Segment Start: EXTRACTED INFORMATION

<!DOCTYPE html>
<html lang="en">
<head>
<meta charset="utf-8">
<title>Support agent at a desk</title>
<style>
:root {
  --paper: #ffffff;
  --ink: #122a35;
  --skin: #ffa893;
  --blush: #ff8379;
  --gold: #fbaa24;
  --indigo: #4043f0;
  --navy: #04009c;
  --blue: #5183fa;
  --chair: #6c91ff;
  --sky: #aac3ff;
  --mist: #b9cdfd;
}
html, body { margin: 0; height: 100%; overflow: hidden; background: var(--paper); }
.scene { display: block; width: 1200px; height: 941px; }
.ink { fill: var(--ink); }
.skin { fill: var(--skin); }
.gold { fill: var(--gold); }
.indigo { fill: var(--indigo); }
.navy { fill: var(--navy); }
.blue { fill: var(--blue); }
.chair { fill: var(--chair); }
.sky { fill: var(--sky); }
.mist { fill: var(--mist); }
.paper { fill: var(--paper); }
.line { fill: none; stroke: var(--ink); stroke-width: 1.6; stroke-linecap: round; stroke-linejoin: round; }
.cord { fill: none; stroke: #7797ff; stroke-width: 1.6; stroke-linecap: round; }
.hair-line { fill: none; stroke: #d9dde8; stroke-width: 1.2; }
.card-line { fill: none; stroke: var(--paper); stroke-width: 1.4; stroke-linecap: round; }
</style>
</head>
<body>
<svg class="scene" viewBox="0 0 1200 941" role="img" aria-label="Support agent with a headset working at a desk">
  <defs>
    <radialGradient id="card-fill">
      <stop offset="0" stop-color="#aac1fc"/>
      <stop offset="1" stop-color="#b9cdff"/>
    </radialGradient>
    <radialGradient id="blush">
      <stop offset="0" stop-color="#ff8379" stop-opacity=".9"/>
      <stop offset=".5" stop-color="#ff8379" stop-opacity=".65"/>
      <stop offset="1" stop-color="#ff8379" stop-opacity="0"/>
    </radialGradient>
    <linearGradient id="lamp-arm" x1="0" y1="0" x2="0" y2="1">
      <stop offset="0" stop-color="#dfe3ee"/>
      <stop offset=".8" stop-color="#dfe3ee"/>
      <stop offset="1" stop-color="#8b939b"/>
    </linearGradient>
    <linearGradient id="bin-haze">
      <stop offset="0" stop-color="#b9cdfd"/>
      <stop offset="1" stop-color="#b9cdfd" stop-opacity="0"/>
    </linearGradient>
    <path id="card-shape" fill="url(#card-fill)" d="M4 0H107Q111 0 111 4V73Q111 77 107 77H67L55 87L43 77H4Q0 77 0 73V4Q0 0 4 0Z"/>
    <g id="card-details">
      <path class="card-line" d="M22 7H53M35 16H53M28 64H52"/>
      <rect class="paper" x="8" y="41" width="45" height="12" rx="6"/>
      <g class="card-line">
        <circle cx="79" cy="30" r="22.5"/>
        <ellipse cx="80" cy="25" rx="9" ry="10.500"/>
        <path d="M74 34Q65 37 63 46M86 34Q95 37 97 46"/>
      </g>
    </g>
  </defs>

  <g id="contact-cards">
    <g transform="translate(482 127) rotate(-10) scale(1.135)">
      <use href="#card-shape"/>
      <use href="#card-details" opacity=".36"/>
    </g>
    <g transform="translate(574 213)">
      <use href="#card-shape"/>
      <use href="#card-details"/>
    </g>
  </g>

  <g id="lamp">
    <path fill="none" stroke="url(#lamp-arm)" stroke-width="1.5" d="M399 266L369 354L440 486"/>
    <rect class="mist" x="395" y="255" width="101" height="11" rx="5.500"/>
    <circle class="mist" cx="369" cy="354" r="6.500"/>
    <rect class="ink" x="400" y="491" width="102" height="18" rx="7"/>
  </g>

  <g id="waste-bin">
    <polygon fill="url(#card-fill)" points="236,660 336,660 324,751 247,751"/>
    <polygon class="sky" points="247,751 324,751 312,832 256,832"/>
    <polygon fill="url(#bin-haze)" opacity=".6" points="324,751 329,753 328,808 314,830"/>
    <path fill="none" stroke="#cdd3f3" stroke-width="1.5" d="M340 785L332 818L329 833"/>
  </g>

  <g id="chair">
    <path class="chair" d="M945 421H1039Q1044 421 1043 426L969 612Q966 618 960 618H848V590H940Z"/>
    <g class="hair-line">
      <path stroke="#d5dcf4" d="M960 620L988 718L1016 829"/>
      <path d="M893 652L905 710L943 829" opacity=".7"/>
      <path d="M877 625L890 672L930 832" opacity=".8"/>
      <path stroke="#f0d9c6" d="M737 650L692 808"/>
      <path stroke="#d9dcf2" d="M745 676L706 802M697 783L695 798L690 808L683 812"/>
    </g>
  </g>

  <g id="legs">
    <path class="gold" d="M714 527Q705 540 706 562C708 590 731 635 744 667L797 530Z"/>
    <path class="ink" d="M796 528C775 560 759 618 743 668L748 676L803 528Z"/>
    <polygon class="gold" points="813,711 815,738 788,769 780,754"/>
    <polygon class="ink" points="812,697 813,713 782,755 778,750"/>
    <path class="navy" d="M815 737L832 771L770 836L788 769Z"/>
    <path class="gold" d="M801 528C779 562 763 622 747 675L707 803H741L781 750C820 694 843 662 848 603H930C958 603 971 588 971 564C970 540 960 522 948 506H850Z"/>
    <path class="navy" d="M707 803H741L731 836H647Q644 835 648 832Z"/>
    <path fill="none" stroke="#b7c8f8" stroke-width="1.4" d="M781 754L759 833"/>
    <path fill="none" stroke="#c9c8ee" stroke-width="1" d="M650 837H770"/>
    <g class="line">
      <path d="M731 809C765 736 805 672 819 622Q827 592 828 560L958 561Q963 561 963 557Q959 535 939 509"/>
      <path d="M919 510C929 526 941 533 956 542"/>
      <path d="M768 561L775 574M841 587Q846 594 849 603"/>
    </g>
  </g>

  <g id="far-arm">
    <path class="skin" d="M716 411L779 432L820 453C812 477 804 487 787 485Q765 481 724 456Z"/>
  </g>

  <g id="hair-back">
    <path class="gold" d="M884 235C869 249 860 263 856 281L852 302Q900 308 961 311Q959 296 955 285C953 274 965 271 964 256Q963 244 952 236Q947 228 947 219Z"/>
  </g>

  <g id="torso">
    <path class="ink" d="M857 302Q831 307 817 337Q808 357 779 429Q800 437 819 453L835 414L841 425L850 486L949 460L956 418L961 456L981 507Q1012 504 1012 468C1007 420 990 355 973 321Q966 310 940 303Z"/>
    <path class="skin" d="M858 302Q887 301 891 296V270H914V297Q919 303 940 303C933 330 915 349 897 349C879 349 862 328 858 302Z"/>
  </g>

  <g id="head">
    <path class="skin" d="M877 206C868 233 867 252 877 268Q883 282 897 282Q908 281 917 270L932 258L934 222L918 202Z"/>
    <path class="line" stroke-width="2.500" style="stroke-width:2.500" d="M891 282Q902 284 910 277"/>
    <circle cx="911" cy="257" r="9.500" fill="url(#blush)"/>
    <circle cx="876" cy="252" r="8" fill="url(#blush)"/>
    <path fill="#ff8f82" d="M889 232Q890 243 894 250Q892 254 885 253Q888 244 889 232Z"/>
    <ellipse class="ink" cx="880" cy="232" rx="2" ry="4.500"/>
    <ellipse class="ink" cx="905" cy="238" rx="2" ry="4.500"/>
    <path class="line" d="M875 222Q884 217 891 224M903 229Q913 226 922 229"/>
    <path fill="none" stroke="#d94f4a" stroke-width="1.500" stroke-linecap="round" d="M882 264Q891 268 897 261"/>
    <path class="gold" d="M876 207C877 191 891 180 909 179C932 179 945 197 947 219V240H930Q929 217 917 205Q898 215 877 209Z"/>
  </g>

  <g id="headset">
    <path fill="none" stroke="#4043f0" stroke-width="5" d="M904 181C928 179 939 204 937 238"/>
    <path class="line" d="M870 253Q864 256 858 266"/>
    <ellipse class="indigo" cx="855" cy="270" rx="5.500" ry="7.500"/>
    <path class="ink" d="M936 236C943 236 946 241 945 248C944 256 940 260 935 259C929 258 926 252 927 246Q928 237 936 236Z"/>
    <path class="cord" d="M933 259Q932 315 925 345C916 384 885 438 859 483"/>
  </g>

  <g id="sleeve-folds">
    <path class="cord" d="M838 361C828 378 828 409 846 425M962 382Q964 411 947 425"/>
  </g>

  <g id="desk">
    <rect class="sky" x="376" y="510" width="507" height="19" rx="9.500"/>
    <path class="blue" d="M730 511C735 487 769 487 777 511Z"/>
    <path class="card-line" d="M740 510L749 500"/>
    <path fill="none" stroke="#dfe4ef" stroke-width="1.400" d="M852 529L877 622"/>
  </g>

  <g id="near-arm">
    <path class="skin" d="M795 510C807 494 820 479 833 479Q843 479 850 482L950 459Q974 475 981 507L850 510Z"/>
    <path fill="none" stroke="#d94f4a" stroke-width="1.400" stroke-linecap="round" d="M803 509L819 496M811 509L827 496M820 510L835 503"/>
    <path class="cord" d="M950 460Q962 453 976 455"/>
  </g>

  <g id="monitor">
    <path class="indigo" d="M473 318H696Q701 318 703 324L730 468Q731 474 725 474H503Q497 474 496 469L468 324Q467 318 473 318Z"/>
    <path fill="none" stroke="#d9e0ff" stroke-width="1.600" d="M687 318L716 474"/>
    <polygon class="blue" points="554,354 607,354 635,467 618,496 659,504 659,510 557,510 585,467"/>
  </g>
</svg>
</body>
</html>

Segment End: EXTRACTED INFORMATION

» YOUR INSTRUCTIONS
Copy each line from the records above that includes the string "body".

» TASK OUTPUT
html, body { margin: 0; height: 100%; overflow: hidden; background: var(--paper); }
<body>
</body>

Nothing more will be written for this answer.